Collection entries:
=-=-=-=-=

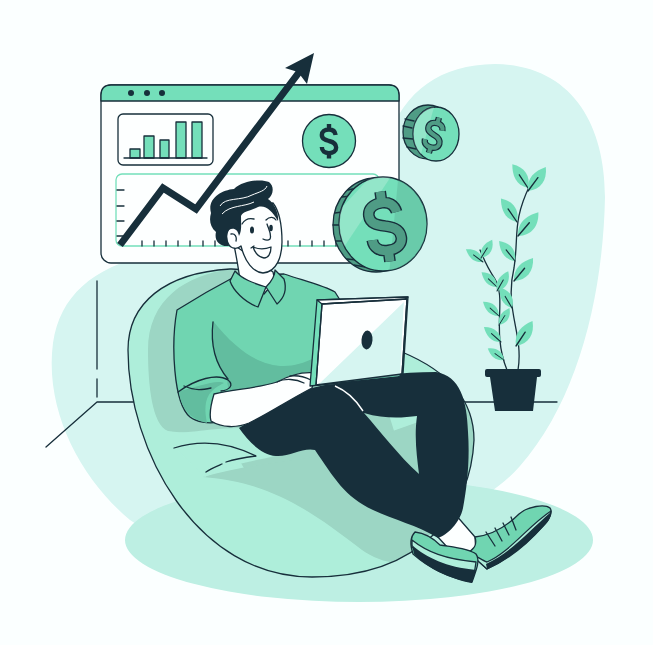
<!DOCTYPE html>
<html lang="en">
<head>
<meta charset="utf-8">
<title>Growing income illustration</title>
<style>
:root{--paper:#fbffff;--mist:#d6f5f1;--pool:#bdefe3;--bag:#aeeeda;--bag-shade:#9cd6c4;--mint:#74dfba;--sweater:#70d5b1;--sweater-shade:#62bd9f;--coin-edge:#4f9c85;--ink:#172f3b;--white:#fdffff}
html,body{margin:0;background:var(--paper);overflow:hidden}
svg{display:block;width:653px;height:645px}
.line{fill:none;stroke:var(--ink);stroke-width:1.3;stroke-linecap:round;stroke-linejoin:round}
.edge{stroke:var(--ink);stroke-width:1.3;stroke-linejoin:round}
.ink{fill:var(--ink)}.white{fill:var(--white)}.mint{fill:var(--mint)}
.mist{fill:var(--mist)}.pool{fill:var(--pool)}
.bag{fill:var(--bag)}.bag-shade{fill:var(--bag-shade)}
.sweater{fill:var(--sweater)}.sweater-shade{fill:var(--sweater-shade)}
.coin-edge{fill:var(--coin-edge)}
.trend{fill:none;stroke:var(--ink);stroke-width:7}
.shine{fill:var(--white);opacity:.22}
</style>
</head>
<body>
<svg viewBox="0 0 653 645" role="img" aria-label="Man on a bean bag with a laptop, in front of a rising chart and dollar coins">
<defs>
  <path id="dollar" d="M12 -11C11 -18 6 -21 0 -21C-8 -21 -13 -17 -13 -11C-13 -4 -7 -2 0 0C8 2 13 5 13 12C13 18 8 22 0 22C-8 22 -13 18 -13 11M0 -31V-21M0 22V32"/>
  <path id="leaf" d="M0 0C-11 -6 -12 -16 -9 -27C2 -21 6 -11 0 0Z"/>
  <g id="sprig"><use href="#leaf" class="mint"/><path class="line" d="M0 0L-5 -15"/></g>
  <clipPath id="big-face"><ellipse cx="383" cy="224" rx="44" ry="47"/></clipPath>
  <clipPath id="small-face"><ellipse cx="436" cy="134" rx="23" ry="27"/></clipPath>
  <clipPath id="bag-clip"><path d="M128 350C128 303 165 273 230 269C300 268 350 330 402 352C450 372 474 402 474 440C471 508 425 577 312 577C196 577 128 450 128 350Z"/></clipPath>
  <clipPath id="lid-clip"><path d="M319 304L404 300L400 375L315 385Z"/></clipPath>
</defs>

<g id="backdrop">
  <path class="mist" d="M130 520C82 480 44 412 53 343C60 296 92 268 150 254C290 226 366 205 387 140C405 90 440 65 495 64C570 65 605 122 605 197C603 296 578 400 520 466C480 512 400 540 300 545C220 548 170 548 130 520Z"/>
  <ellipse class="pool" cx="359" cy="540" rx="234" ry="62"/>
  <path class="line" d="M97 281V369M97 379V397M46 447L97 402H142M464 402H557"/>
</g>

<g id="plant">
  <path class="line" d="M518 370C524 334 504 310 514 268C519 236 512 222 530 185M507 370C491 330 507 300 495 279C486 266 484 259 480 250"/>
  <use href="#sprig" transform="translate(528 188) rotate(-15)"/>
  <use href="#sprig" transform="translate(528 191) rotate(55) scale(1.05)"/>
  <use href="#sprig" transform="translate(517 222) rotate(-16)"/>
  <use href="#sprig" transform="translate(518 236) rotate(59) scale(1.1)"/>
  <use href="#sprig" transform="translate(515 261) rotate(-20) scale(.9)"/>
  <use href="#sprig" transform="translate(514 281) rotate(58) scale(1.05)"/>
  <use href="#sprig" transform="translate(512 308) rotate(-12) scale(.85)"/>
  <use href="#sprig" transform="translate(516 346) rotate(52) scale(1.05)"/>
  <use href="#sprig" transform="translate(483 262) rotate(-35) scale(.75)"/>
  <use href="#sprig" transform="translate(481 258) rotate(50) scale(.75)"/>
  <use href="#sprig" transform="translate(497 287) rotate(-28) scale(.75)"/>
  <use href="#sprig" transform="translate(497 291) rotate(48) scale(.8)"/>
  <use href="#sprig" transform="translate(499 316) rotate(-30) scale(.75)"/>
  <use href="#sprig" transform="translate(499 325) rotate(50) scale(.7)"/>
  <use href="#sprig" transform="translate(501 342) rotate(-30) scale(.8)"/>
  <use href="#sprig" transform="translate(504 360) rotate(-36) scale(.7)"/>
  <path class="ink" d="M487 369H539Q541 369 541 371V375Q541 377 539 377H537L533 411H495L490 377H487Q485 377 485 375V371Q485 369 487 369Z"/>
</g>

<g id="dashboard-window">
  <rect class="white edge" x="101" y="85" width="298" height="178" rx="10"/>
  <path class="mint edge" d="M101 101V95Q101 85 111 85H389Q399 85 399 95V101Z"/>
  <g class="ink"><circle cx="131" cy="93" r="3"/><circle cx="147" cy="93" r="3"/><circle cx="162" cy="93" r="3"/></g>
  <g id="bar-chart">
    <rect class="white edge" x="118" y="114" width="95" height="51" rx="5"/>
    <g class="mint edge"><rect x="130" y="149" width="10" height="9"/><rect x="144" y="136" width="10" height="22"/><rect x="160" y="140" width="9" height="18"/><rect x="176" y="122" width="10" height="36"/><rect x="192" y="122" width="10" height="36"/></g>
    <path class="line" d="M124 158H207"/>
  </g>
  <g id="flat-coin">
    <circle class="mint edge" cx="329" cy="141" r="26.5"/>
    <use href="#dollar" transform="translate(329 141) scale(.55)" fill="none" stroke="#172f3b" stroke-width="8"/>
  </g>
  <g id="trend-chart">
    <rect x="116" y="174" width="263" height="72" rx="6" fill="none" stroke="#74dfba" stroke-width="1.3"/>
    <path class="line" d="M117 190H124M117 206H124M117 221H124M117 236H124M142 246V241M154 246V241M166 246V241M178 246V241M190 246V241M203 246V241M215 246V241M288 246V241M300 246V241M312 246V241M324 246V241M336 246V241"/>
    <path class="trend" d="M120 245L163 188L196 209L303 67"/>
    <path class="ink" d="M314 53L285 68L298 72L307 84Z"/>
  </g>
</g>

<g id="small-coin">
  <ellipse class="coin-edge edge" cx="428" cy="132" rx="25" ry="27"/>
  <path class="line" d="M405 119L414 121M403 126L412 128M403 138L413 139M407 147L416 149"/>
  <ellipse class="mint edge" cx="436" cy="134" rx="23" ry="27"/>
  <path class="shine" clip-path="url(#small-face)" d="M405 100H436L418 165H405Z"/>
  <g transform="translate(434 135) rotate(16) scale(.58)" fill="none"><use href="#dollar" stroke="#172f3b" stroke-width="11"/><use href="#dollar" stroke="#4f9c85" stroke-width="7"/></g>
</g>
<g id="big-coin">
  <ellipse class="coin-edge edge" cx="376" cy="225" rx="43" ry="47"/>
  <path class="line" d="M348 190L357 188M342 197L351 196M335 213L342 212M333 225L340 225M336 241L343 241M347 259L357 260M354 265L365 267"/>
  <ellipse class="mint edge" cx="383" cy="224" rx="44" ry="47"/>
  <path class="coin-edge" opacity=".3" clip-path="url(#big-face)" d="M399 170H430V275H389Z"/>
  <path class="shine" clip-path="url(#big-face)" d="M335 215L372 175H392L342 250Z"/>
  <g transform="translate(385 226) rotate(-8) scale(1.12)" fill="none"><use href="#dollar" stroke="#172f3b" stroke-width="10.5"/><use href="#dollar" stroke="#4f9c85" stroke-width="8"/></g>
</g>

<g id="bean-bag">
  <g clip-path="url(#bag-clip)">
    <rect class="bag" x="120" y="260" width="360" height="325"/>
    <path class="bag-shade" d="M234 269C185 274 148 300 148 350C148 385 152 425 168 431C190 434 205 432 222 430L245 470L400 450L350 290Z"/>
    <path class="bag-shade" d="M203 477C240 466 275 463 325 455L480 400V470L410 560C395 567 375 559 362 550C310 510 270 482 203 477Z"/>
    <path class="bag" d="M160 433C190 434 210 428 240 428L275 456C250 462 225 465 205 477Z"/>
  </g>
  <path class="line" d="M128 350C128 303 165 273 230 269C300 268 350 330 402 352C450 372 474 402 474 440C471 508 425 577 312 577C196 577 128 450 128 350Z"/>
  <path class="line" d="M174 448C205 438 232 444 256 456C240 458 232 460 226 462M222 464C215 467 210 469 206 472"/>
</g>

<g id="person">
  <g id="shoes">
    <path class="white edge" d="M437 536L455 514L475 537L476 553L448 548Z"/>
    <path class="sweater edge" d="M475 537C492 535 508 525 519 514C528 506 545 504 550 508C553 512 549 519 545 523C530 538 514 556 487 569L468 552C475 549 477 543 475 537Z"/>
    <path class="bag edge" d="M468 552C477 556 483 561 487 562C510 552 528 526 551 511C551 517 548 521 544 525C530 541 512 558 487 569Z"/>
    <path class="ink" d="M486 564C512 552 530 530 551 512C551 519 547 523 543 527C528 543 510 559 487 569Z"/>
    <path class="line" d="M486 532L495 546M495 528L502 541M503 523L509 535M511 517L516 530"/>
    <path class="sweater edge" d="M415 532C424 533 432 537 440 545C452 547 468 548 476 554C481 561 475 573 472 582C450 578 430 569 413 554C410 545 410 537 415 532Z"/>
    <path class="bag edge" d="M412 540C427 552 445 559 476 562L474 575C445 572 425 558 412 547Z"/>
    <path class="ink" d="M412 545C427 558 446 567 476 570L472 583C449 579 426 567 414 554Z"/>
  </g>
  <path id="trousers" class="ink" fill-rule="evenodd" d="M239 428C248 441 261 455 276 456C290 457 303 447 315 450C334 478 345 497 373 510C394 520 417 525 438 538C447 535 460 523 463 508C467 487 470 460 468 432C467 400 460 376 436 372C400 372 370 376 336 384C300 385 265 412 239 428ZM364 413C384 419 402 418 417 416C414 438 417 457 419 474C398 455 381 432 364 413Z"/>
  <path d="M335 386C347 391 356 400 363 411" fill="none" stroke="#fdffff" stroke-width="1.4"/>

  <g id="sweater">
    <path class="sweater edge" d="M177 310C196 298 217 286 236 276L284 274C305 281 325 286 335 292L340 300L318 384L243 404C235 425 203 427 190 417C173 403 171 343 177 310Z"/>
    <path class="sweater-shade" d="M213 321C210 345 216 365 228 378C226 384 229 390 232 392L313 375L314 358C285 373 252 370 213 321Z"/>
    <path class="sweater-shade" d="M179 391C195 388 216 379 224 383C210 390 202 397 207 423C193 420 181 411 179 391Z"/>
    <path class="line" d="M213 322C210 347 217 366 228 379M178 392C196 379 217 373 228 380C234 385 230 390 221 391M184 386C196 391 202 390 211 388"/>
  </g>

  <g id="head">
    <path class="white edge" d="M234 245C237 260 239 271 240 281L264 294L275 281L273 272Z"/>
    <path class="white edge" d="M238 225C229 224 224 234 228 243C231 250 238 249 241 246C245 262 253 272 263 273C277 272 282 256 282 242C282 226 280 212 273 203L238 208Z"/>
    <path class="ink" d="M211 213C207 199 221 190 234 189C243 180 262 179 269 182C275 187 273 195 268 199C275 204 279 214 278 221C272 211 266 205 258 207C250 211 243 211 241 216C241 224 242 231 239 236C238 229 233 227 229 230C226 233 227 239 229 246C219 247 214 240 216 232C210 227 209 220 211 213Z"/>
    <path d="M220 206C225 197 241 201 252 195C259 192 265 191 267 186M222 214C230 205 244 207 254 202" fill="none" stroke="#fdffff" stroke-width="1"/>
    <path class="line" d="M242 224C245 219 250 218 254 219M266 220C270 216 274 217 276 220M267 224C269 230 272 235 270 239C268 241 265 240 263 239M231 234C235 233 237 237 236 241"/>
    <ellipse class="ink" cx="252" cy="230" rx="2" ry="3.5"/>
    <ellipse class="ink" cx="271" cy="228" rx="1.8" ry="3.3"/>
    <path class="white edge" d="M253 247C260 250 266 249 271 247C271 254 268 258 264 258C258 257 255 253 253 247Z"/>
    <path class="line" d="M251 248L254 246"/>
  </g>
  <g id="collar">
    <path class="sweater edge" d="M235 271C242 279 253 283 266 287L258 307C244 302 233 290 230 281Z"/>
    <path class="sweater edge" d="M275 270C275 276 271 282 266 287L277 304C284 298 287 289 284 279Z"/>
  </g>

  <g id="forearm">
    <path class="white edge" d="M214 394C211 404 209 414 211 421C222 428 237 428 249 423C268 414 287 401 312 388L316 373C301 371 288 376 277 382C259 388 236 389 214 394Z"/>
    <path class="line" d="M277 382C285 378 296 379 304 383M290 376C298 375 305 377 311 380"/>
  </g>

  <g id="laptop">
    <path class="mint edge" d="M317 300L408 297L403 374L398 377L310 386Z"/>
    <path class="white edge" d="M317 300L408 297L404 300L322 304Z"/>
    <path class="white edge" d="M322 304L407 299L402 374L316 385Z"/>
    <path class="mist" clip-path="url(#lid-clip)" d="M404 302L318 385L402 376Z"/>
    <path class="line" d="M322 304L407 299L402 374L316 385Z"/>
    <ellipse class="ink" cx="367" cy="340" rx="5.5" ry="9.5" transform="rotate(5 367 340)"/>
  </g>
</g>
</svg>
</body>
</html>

=-=-=-=-=

WORK REQUIRED:
Copy the stretch of the records above that runs from the line with "537C492 535 508" through the line with "321C210 345 216". Both end lines belong in the copy, and nothing else does.

ANSWER TO THIS EXERCISE:
    <path class="sweater edge" d="M475 537C492 535 508 525 519 514C528 506 545 504 550 508C553 512 549 519 545 523C530 538 514 556 487 569L468 552C475 549 477 543 475 537Z"/>
    <path class="bag edge" d="M468 552C477 556 483 561 487 562C510 552 528 526 551 511C551 517 548 521 544 525C530 541 512 558 487 569Z"/>
    <path class="ink" d="M486 564C512 552 530 530 551 512C551 519 547 523 543 527C528 543 510 559 487 569Z"/>
    <path class="line" d="M486 532L495 546M495 528L502 541M503 523L509 535M511 517L516 530"/>
    <path class="sweater edge" d="M415 532C424 533 432 537 440 545C452 547 468 548 476 554C481 561 475 573 472 582C450 578 430 569 413 554C410 545 410 537 415 532Z"/>
    <path class="bag edge" d="M412 540C427 552 445 559 476 562L474 575C445 572 425 558 412 547Z"/>
    <path class="ink" d="M412 545C427 558 446 567 476 570L472 583C449 579 426 567 414 554Z"/>
  </g>
  <path id="trousers" class="ink" fill-rule="evenodd" d="M239 428C248 441 261 455 276 456C290 457 303 447 315 450C334 478 345 497 373 510C394 520 417 525 438 538C447 535 460 523 463 508C467 487 470 460 468 432C467 400 460 376 436 372C400 372 370 376 336 384C300 385 265 412 239 428ZM364 413C384 419 402 418 417 416C414 438 417 457 419 474C398 455 381 432 364 413Z"/>
  <path d="M335 386C347 391 356 400 363 411" fill="none" stroke="#fdffff" stroke-width="1.4"/>

  <g id="sweater">
    <path class="sweater edge" d="M177 310C196 298 217 286 236 276L284 274C305 281 325 286 335 292L340 300L318 384L243 404C235 425 203 427 190 417C173 403 171 343 177 310Z"/>
    <path class="sweater-shade" d="M213 321C210 345 216 365 228 378C226 384 229 390 232 392L313 375L314 358C285 373 252 370 213 321Z"/>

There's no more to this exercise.